— Activity —
Report all lines in the records that hold the string "navy".

-- Opening Marker --

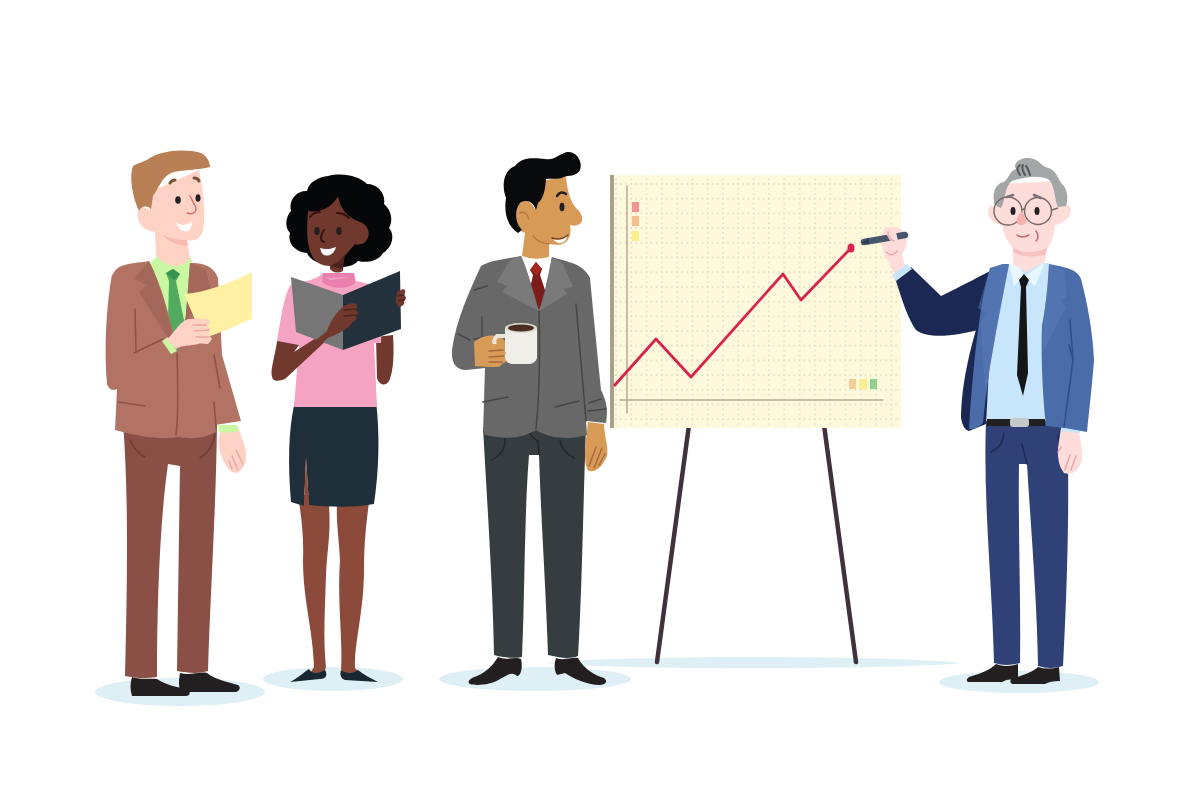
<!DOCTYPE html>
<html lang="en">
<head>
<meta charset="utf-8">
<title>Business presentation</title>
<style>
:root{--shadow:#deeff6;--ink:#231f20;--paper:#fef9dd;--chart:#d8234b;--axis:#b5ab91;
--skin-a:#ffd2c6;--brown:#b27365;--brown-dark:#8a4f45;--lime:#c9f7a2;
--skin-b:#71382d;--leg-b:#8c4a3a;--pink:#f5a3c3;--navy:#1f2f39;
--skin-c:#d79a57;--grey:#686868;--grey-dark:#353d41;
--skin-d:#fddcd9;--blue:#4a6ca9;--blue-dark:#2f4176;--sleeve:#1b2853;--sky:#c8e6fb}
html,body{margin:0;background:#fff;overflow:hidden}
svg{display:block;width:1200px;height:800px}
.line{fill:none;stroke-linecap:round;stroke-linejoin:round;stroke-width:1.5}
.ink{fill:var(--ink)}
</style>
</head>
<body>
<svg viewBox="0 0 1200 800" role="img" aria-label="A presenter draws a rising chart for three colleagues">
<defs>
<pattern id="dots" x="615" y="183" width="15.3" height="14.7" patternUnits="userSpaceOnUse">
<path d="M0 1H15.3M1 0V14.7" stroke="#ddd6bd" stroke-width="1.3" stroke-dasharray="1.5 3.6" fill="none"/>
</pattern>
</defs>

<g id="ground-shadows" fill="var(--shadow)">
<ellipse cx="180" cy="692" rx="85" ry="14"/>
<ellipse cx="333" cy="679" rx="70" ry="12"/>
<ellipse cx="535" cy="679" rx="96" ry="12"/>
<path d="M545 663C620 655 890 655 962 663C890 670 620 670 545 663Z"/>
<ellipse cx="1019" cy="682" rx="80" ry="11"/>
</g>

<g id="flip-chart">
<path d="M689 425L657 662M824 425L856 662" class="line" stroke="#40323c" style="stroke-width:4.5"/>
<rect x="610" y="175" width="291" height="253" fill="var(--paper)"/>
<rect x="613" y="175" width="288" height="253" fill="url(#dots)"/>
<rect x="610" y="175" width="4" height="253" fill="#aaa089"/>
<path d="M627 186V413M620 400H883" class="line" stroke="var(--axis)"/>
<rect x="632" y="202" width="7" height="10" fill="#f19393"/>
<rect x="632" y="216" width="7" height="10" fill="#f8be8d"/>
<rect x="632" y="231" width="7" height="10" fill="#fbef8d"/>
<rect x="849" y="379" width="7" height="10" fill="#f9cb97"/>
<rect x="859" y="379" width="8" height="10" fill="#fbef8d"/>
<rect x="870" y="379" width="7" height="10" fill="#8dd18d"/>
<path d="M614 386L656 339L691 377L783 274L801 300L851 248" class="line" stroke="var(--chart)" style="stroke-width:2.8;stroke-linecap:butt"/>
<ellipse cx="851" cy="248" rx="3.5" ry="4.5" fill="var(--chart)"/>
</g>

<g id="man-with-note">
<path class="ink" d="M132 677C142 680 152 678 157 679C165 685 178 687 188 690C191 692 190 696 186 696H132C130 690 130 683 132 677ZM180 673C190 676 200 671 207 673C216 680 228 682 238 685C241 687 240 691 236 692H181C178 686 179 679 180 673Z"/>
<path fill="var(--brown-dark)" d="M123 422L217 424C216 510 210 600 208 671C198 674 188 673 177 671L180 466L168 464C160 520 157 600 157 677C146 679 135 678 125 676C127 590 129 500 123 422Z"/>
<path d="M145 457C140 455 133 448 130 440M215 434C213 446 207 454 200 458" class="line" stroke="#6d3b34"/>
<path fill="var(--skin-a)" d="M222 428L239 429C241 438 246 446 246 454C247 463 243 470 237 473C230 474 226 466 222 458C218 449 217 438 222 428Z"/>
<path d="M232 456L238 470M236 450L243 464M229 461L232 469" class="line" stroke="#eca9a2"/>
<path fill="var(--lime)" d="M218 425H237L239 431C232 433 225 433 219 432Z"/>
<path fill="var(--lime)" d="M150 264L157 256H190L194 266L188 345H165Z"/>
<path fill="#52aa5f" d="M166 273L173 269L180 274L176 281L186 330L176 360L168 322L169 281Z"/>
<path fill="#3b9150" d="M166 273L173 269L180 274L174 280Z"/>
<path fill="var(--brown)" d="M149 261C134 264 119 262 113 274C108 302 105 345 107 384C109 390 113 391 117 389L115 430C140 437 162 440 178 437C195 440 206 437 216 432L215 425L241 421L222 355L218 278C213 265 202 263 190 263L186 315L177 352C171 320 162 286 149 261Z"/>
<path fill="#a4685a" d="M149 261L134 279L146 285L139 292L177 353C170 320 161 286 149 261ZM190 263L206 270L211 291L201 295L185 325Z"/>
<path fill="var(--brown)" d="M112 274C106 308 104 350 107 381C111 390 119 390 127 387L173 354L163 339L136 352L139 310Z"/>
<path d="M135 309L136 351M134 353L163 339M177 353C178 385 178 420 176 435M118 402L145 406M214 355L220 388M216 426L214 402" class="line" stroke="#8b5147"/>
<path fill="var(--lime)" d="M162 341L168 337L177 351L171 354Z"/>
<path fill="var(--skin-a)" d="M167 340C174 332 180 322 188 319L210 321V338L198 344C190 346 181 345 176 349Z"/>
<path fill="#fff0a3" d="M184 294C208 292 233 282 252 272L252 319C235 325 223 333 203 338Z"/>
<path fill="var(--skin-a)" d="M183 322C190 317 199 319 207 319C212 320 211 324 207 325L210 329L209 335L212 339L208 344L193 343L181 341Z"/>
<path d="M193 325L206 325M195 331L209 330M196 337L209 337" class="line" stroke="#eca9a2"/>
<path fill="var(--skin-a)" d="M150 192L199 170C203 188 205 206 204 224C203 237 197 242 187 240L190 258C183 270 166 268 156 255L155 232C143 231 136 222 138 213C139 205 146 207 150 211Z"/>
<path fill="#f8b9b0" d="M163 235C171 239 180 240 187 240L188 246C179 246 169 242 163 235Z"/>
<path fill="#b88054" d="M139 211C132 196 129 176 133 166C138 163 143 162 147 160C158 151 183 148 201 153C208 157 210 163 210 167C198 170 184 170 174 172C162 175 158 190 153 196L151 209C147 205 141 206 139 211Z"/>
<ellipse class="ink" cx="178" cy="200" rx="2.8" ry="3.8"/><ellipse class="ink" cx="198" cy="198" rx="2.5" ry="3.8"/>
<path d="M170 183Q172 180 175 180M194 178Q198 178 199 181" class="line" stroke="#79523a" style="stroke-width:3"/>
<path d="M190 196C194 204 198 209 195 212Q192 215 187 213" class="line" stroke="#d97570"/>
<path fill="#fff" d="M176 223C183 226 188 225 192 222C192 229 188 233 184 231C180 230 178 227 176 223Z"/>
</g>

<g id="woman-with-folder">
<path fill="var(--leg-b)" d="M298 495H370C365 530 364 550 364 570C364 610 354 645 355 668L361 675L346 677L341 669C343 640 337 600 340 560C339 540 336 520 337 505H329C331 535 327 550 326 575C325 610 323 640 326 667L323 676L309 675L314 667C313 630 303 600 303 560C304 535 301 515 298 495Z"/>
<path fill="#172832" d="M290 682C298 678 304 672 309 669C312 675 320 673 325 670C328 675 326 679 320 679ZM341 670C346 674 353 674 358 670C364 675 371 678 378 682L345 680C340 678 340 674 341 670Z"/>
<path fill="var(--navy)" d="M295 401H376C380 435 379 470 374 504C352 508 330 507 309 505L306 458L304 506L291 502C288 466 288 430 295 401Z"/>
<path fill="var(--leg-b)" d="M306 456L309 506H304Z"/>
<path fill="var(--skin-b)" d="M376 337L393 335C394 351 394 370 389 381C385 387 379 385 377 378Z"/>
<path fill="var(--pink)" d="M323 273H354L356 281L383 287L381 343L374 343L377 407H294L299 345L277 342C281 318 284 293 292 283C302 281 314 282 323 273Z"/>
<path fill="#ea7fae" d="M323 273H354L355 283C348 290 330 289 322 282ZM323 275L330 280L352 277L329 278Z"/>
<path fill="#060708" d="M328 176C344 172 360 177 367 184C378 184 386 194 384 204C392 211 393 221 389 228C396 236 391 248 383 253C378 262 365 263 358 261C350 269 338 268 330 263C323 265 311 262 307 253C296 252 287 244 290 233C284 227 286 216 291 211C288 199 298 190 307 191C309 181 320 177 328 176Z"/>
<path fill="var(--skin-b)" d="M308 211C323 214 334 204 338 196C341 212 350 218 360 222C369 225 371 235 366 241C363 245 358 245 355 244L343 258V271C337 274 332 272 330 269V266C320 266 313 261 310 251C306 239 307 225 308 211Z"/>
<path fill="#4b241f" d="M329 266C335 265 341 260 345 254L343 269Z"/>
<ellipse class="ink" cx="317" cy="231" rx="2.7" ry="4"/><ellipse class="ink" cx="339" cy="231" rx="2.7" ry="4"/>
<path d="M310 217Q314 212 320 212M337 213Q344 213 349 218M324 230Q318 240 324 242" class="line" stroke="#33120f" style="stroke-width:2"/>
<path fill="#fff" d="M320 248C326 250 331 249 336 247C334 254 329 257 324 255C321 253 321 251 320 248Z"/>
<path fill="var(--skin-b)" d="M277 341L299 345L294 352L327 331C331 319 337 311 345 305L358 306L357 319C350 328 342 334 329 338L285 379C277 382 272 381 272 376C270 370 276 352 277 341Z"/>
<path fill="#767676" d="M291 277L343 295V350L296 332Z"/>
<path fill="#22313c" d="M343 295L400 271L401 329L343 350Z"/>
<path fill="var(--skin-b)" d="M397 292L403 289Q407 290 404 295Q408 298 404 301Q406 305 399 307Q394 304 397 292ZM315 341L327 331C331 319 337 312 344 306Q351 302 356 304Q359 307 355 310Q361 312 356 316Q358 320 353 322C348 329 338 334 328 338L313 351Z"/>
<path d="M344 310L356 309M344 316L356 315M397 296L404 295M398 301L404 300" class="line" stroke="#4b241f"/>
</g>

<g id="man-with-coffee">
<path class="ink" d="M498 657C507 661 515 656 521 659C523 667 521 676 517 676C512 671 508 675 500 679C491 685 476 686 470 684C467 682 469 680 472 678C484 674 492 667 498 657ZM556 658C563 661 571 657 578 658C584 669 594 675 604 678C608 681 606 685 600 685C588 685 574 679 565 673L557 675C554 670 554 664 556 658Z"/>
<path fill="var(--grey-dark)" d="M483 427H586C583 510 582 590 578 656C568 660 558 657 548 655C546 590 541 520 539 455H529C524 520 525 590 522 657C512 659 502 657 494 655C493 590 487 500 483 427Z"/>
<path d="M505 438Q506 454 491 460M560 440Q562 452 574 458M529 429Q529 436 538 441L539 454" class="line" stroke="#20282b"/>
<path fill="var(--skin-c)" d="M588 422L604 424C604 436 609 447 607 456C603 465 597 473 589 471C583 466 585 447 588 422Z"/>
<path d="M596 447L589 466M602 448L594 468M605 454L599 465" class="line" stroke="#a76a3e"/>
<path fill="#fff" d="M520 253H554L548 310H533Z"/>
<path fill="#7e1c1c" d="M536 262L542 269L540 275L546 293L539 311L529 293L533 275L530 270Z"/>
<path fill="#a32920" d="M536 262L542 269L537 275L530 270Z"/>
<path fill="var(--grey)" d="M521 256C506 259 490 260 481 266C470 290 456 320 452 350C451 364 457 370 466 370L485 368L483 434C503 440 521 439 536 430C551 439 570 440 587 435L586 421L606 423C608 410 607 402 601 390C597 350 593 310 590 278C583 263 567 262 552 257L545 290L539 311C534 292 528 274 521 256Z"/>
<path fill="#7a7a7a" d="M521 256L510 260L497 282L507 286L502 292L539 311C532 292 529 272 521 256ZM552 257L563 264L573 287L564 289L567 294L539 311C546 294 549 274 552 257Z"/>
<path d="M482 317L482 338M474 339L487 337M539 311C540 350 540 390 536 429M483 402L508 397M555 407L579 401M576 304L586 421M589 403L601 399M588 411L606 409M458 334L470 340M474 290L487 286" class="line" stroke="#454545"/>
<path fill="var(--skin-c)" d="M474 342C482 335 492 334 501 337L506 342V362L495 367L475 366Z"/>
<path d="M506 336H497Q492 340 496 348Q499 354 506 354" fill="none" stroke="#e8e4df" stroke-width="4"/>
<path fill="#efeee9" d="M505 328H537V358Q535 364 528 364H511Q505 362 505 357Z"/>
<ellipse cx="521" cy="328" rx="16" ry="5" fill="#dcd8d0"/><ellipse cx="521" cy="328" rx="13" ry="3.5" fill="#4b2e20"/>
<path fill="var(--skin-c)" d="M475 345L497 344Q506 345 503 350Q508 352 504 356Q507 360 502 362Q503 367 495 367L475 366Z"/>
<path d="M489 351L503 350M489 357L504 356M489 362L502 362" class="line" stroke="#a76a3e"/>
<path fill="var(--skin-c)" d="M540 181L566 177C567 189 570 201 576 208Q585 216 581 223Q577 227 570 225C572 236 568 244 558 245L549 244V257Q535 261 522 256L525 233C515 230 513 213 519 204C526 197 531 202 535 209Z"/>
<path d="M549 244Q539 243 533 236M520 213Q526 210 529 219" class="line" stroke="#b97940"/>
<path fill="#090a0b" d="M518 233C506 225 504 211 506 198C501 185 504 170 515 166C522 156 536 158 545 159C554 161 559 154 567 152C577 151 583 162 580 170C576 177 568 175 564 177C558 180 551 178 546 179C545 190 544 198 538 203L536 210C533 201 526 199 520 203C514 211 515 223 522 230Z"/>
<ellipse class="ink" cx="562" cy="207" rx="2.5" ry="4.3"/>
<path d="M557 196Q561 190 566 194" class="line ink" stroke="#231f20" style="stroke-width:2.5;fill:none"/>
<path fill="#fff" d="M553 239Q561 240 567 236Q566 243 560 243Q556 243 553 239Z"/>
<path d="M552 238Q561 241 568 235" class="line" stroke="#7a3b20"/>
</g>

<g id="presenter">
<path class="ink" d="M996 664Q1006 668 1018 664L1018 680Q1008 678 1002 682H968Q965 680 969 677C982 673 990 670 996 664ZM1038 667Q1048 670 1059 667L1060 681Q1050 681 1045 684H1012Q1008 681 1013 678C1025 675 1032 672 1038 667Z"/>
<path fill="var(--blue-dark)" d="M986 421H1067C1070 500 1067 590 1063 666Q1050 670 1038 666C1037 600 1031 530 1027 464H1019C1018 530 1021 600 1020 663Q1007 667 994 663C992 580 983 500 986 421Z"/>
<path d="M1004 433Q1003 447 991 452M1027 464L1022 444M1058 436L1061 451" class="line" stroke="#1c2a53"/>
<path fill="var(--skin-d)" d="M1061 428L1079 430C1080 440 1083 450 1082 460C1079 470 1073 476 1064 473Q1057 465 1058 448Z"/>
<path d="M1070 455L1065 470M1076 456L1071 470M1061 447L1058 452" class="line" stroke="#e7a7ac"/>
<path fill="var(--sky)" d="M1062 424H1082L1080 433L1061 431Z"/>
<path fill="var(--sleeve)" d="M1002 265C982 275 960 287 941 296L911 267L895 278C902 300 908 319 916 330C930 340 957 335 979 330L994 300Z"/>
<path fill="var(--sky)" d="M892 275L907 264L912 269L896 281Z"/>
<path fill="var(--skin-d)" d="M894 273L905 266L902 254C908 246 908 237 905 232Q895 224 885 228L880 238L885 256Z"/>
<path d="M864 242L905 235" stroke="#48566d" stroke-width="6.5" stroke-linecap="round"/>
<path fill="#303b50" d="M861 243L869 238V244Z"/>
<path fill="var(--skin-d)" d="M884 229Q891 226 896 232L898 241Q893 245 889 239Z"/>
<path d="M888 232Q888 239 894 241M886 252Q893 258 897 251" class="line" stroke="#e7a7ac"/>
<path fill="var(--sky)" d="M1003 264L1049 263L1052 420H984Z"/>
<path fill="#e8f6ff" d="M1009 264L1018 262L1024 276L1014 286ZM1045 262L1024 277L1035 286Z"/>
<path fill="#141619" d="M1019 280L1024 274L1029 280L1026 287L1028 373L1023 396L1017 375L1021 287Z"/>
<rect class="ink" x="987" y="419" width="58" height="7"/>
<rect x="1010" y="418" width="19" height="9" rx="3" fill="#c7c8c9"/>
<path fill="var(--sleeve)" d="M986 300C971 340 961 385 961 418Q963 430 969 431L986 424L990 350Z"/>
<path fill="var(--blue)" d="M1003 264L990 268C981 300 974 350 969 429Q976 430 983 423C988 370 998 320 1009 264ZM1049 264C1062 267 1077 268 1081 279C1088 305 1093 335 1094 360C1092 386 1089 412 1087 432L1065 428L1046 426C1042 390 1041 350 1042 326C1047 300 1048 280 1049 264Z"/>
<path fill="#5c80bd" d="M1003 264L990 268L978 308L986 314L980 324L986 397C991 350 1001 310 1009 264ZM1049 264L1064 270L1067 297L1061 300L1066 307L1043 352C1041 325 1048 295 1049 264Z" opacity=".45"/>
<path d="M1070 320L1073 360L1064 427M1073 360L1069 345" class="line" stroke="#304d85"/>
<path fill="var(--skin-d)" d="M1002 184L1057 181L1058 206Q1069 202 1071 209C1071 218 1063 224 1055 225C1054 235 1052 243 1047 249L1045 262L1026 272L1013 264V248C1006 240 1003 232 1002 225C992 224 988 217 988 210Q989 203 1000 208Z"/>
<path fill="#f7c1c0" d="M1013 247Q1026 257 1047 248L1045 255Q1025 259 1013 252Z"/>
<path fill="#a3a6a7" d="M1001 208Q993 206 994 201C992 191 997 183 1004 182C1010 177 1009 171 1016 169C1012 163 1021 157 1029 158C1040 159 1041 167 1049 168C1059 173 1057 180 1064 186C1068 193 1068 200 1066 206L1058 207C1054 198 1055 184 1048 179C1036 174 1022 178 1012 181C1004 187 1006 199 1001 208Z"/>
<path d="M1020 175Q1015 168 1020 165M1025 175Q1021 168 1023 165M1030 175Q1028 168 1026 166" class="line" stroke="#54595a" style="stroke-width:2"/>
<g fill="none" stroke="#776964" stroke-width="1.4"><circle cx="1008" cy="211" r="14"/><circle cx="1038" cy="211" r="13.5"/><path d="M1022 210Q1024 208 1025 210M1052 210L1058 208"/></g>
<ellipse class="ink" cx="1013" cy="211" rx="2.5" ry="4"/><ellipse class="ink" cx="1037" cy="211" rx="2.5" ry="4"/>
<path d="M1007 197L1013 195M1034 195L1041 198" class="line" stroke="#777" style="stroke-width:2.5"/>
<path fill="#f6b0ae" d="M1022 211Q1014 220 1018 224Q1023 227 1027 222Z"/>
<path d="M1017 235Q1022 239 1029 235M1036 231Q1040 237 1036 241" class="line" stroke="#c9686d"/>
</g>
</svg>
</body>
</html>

-- Closing Marker --

— Response to the task —
--skin-b:#71382d;--leg-b:#8c4a3a;--pink:#f5a3c3;--navy:#1f2f39;
<path fill="var(--navy)" d="M295 401H376C380 435 379 470 374 504C352 508 330 507 309 505L306 458L304 506L291 502C288 466 288 430 295 401Z"/>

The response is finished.